Typically, bathroom lighting is much like the room being illuminated; very utilitarian. It is not unusual for a single ceiling light fixture or a row of exposed bulbs above a mirror to be the sole bathroom lighting. These lights typically cannot be adjusted for brightness or softness. Consequently, bathroom lighting is often too bright or too dim. Bathrooms today are increasingly becoming a place to relax and recharge with new and newly remodeled homes including larger and more functional bathrooms. It is not at all uncommon for bathrooms to include spa tubs and even steam showers. These rooms are increasingly becoming a sanctuary where the days are started and ended and these sanctuaries should have appropriate lighting as well. Perhaps the easiest way to upgrade the lighting in your bathroom is to install dimmers. Many high-end homes are installing dimmers on every light circuit now…and they are especially valuable in the bathroom.
When designing bathroom lighting, certain types of fixtures are required. First and foremost, fixtures must be water and steam resistant. Track lighting is not a practical bathroom lighting option. The exposed wiring inside the track is susceptible over time to the moisture generated in bathrooms. Much better options are sconces and recessed lighting where the wiring is inside the wall. When choosing lighting, it may help to break the bathroom down in to functional areas.

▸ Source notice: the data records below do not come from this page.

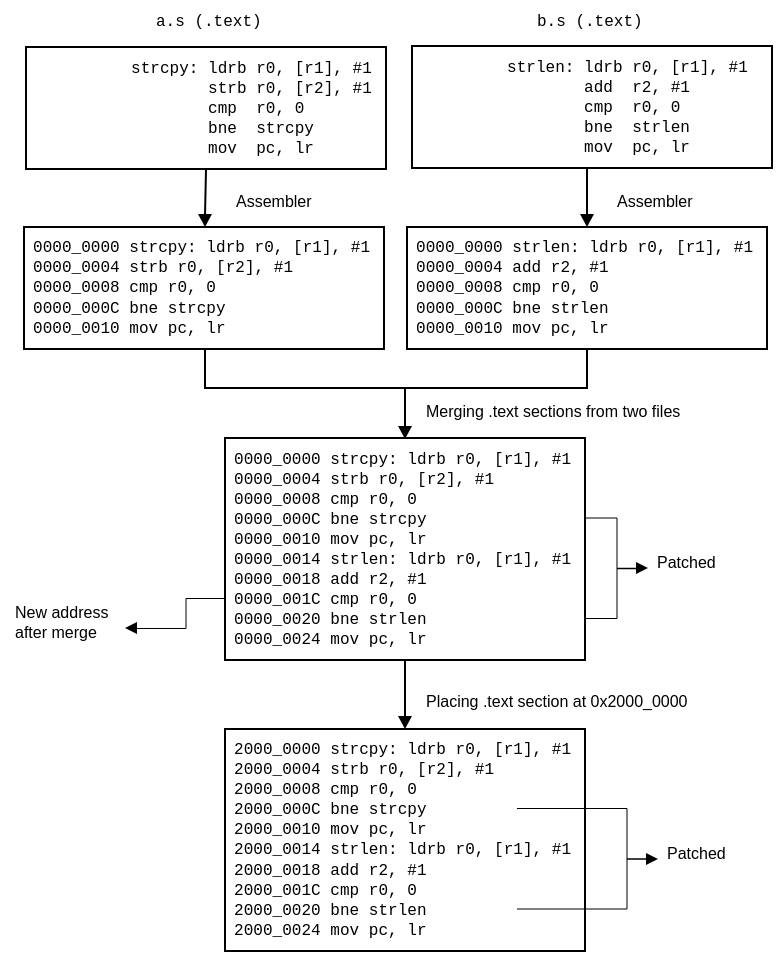
<!DOCTYPE html>
<html lang="en">
<head>
<meta charset="utf-8">
<title>Assembling and merging .text sections</title>
<style>
:root {
  --ink: #000;
  --paper: #fff;
  --mono: "Liberation Mono", monospace;
  --sans: "Liberation Sans", sans-serif;
}
* { box-sizing: border-box; margin: 0; }
body { background: var(--paper); overflow: hidden; }
.diagram {
  position: relative;
  width: 784px;
  height: 964px;
  overflow: hidden;
  background: var(--paper);
  color: var(--ink);
}
.connectors { position: absolute; inset: 0; fill: none; stroke: var(--ink); }
.connectors .flow { stroke-width: 2; }
.connectors .callout { stroke-width: 1; }
.connectors .arrowhead { fill: var(--ink); stroke: none; }
.node, .label, .file-name { position: absolute; white-space: pre; }
.node {
  width: 362px;
  height: 124px;
  padding: 11px 0 0 8px;
  border: 2px solid var(--ink);
  font: 16px/20px var(--mono);
  letter-spacing: 0.03px;
}
.label { font: 16px/20px var(--sans); }
.file-name { top: 12px; font: 16px/20px var(--mono); }
.file-a { left: 156px; }
.file-b { left: 537px; }
.source-a { left: 25px; top: 46px; padding-left: 104px; }
.source-b { left: 411px; top: 45px; padding-left: 94px; }
.object-a, .object-b { top: 226px; padding-top: 10px; line-height: 20.2px; }
.object-a { left: 23px; }
.object-b { left: 406px; }
.merged, .placed { left: 224px; height: 224px; }
.merged { top: 437px; }
.placed { top: 728px; padding-top: 10px; line-height: 20.1px; }
.assembler-a { left: 236px; top: 192px; }
.assembler-b { left: 617px; top: 192px; }
.merging { left: 426px; top: 402px; }
.placing { left: 426px; top: 692px; }
.new-address { left: 15px; top: 603px; }
.patched-merge { left: 657px; top: 553px; }
.patched-place { left: 667px; top: 844px; }
</style>
</head>
<body>
<main class="diagram">
  <h2 class="file-name file-a">a.s (.text)</h2>
  <h2 class="file-name file-b">b.s (.text)</h2>

  <pre class="node source-a">strcpy: ldrb r0, [r1], #1
        strb r0, [r2], #1
        cmp  r0, 0
        bne  strcpy
        mov  pc, lr</pre>
  <pre class="node source-b">strlen: ldrb r0, [r1], #1
        add  r2, #1
        cmp  r0, 0
        bne  strlen
        mov  pc, lr</pre>

  <p class="label assembler-a">Assembler</p>
  <p class="label assembler-b">Assembler</p>

  <pre class="node object-a">0000_0000 strcpy: ldrb r0, [r1], #1
0000_0004 strb r0, [r2], #1
0000_0008 cmp r0, 0
0000_000C bne strcpy
0000_0010 mov pc, lr</pre>
  <pre class="node object-b">0000_0000 strlen: ldrb r0, [r1], #1
0000_0004 add r2, #1
0000_0008 cmp r0, 0
0000_000C bne strlen
0000_0010 mov pc, lr</pre>

  <p class="label merging">Merging .text sections from two files</p>

  <pre class="node merged">0000_0000 strcpy: ldrb r0, [r1], #1
0000_0004 strb r0, [r2], #1
0000_0008 cmp r0, 0
0000_000C bne strcpy
0000_0010 mov pc, lr
0000_0014 strlen: ldrb r0, [r1], #1
0000_0018 add r2, #1
0000_001C cmp r0, 0
0000_0020 bne strlen
0000_0024 mov pc, lr</pre>
  <p class="label new-address">New address
after merge</p>
  <p class="label patched-merge">Patched</p>

  <p class="label placing">Placing .text section at 0x2000_0000</p>

  <pre class="node placed">2000_0000 strcpy: ldrb r0, [r1], #1
2000_0004 strb r0, [r2], #1
2000_0008 cmp r0, 0
2000_000C bne strcpy
2000_0010 mov pc, lr
2000_0014 strlen: ldrb r0, [r1], #1
2000_0018 add r2, #1
2000_001C cmp r0, 0
2000_0020 bne strlen
2000_0024 mov pc, lr</pre>
  <p class="label patched-place">Patched</p>

  <svg class="connectors" width="784" height="964" viewBox="0 0 784 964" aria-hidden="true">
    <defs>
      <polygon id="arrow-down" class="arrowhead" points="-7,-13 7,-13 0,0"/>
      <polygon id="arrow-side" class="arrowhead" points="-12,-6 -12,6 0,0"/>
    </defs>
    <g class="flow">
      <path d="M206 169 L205 216"/>
      <path d="M587 168 V216"/>
      <path d="M205 349 V388 H587 V349"/>
      <path d="M405 388 V428"/>
      <path d="M405 660 V718"/>
    </g>
    <use href="#arrow-down" x="205" y="227"/>
    <use href="#arrow-down" x="587" y="227"/>
    <use href="#arrow-down" x="405" y="439"/>
    <use href="#arrow-down" x="405" y="729"/>
    <g class="callout">
      <path d="M585 518 H617 V618.5 H585"/>
      <path d="M225 598.5 H186 V628.5 H136"/>
      <path d="M517 808.5 H627 V909 H517"/>
      <path d="M617 568.5 H638 M627 859 H648" stroke-width="1.5"/>
    </g>
    <use href="#arrow-side" x="648" y="568"/>
    <use href="#arrow-side" x="658" y="859"/>
    <use href="#arrow-side" transform="translate(125 628) scale(-1 1)"/>
  </svg>
</main>
</body>
</html>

Sconces are the best choice here. It is not unusual for vanity lights to be located above the mirror. This provides bright light, but it casts subtle shadows under the chin, eyes and cheeks. Sconces mounted on either side of the mirror will eliminate these shadows. These shadows may not matter when shaving, but they can make a big difference when applying makeup.
Note: many older sink areas have built-in fluorescent fixtures above them. These should, quite simply, be replaced immediately with incandescent or halogen fixtures. The difference will be dramatic.
Spa Tubs and Showers
Most lighting designed for above-shower or above-tub use is sealed for code reasons. A wide variety of lighting that meets this code is available as recessed lighting, and this is a great choice for such applications. A long relaxing soak in the spa tub is difficult, however, when bright lights are shining directly down. Two or three recessed lights directly above the tub should be adequate to provide the light required for cleaning, reading or relaxing. Dedicated shower stalls will likely require only one or, for larger stalls, two recessed fixtures. Again, dimmers should be used to allow light to be adjusted appropriately.
Like most lighting, the need for upgrades and improvements is often overlooked from day to day. Well thought out lighting and the use of dimmers can change the harsh morning glare to a welcoming glow.